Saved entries
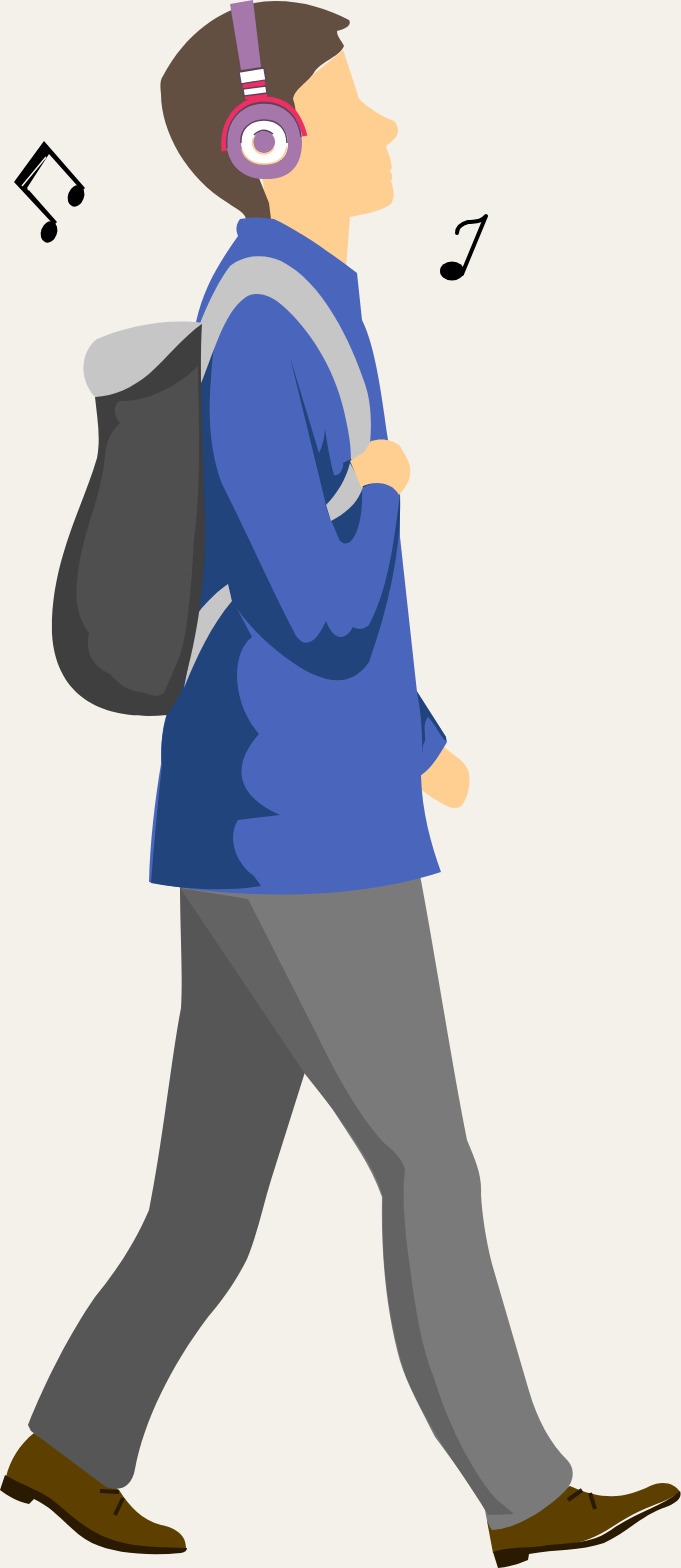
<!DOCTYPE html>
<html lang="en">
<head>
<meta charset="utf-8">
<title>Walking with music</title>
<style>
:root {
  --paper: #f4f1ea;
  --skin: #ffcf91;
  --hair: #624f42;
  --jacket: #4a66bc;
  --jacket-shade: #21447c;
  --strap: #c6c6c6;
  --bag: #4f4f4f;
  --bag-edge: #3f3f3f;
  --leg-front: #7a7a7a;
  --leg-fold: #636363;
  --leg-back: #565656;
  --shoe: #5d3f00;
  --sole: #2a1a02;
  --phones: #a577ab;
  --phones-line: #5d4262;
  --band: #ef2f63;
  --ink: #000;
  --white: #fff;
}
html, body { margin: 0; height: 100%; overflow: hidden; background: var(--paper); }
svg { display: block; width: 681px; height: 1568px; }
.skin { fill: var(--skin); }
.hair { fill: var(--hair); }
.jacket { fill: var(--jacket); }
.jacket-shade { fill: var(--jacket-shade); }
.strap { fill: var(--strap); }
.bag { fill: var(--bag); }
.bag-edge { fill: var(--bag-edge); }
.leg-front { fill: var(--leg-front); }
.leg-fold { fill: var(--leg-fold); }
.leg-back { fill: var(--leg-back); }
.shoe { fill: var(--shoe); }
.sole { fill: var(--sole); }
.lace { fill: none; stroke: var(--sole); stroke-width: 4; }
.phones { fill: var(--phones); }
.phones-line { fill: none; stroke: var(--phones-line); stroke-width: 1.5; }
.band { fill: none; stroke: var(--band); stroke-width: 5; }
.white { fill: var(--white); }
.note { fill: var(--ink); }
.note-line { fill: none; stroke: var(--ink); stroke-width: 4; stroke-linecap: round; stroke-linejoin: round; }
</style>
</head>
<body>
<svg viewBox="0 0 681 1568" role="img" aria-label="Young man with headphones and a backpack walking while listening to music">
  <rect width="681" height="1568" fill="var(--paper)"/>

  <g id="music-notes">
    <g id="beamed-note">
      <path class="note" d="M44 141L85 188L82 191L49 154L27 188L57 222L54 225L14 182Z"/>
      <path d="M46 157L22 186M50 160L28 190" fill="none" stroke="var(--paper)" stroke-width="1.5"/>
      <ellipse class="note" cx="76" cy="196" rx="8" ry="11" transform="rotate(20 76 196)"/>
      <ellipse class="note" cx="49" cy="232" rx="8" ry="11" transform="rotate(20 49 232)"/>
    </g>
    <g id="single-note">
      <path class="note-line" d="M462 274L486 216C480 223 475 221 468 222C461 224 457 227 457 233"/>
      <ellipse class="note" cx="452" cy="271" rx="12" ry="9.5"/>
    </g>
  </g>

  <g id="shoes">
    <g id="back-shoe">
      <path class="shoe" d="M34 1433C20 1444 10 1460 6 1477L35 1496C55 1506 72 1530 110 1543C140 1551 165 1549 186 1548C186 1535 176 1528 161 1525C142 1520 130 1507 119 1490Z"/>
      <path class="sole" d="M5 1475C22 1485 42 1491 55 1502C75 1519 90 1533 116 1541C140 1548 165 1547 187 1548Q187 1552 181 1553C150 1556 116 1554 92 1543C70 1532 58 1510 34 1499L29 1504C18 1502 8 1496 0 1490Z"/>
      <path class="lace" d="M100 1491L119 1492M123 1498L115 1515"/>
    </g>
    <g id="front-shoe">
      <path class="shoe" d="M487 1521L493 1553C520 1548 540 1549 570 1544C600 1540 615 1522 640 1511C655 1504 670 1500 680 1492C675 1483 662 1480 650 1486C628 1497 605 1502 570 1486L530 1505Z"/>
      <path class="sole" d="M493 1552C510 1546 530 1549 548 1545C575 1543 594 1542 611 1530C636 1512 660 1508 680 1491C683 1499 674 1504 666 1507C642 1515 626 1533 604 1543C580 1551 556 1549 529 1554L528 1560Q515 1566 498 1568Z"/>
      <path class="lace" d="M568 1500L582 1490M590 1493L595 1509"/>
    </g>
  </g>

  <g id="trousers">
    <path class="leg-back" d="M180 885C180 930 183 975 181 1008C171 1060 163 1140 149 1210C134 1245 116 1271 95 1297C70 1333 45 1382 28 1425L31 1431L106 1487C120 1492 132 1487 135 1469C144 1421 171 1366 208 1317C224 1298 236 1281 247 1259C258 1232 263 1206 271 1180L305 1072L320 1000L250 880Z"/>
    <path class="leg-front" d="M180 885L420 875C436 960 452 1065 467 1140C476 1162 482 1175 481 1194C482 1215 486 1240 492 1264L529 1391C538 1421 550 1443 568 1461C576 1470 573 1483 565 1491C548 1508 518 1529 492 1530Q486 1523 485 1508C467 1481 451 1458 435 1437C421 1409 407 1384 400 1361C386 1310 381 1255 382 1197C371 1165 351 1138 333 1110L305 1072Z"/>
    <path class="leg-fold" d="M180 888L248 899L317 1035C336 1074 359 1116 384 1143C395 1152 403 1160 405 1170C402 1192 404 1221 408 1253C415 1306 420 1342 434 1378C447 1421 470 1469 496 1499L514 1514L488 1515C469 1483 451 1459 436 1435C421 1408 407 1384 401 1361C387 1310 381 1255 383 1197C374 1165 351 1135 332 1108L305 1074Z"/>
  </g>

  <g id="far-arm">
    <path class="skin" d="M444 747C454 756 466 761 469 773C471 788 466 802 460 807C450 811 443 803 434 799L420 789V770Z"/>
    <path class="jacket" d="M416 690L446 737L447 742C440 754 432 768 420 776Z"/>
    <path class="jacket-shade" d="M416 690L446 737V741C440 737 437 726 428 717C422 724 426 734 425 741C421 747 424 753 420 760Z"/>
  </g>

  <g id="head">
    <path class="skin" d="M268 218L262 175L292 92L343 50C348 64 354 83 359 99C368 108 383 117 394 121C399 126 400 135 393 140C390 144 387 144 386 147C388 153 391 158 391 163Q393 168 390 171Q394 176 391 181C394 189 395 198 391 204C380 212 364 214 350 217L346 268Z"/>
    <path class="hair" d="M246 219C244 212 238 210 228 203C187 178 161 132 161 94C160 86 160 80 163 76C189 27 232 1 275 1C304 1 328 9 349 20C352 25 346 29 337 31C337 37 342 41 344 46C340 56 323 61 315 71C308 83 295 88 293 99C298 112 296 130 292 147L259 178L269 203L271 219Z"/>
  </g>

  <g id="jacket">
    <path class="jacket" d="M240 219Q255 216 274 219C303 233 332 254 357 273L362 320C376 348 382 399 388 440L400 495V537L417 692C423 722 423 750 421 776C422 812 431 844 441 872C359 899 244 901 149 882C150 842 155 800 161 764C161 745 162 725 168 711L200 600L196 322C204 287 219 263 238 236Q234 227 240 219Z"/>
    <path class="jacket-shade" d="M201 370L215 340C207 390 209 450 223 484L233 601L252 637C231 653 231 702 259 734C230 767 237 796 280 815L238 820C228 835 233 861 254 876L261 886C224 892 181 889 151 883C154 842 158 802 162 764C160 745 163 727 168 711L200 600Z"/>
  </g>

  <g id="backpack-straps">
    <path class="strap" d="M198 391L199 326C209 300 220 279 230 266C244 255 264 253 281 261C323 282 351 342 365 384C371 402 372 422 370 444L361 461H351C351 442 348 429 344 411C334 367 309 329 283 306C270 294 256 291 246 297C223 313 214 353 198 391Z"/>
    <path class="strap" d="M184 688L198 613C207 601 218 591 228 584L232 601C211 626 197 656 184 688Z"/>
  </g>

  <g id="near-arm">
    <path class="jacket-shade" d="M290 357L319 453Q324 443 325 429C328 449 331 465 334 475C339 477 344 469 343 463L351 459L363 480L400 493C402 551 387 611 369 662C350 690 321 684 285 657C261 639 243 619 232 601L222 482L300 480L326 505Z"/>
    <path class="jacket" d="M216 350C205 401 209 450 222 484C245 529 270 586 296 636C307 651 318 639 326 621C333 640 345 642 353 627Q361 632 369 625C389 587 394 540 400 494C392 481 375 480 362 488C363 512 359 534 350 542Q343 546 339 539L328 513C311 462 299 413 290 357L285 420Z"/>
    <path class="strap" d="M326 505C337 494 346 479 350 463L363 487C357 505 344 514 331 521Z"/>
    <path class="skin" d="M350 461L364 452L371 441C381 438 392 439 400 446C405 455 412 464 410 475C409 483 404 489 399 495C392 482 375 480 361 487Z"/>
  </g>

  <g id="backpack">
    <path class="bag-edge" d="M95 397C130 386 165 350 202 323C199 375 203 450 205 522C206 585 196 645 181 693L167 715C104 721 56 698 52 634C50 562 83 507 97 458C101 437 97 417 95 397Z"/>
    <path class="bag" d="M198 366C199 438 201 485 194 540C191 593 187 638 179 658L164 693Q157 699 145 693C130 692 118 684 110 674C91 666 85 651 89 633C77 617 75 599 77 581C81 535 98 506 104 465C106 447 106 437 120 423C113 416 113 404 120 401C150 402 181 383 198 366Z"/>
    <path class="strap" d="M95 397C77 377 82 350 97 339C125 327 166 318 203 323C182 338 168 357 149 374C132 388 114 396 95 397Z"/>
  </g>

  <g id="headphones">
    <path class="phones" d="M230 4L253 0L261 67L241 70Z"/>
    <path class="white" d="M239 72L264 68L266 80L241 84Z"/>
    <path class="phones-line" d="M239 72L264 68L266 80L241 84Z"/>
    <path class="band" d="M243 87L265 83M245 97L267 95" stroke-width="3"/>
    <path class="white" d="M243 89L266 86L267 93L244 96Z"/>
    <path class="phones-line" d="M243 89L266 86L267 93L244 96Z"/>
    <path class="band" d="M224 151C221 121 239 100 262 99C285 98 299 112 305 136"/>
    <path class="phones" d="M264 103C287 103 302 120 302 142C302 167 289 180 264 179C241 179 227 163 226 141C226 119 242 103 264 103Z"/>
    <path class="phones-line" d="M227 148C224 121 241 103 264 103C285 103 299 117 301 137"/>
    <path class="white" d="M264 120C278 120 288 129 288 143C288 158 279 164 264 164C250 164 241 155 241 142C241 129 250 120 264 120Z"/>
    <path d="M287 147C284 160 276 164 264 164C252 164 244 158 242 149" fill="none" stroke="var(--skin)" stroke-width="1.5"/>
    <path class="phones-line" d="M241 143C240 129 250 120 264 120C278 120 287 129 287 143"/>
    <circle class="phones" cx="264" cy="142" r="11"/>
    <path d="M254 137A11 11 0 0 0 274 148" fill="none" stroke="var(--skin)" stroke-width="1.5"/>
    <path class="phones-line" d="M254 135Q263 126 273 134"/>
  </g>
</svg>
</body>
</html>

| Problem to work on |
Reproduce only the lines from the first line of the entries through the line containing "--phones-line: #5d4262;", exactly and with both ends kept. Omit the pictures.

| Result of this exercise |
<!DOCTYPE html>
<html lang="en">
<head>
<meta charset="utf-8">
<title>Walking with music</title>
<style>
:root {
  --paper: #f4f1ea;
  --skin: #ffcf91;
  --hair: #624f42;
  --jacket: #4a66bc;
  --jacket-shade: #21447c;
  --strap: #c6c6c6;
  --bag: #4f4f4f;
  --bag-edge: #3f3f3f;
  --leg-front: #7a7a7a;
  --leg-fold: #636363;
  --leg-back: #565656;
  --shoe: #5d3f00;
  --sole: #2a1a02;
  --phones: #a577ab;
  --phones-line: #5d4262;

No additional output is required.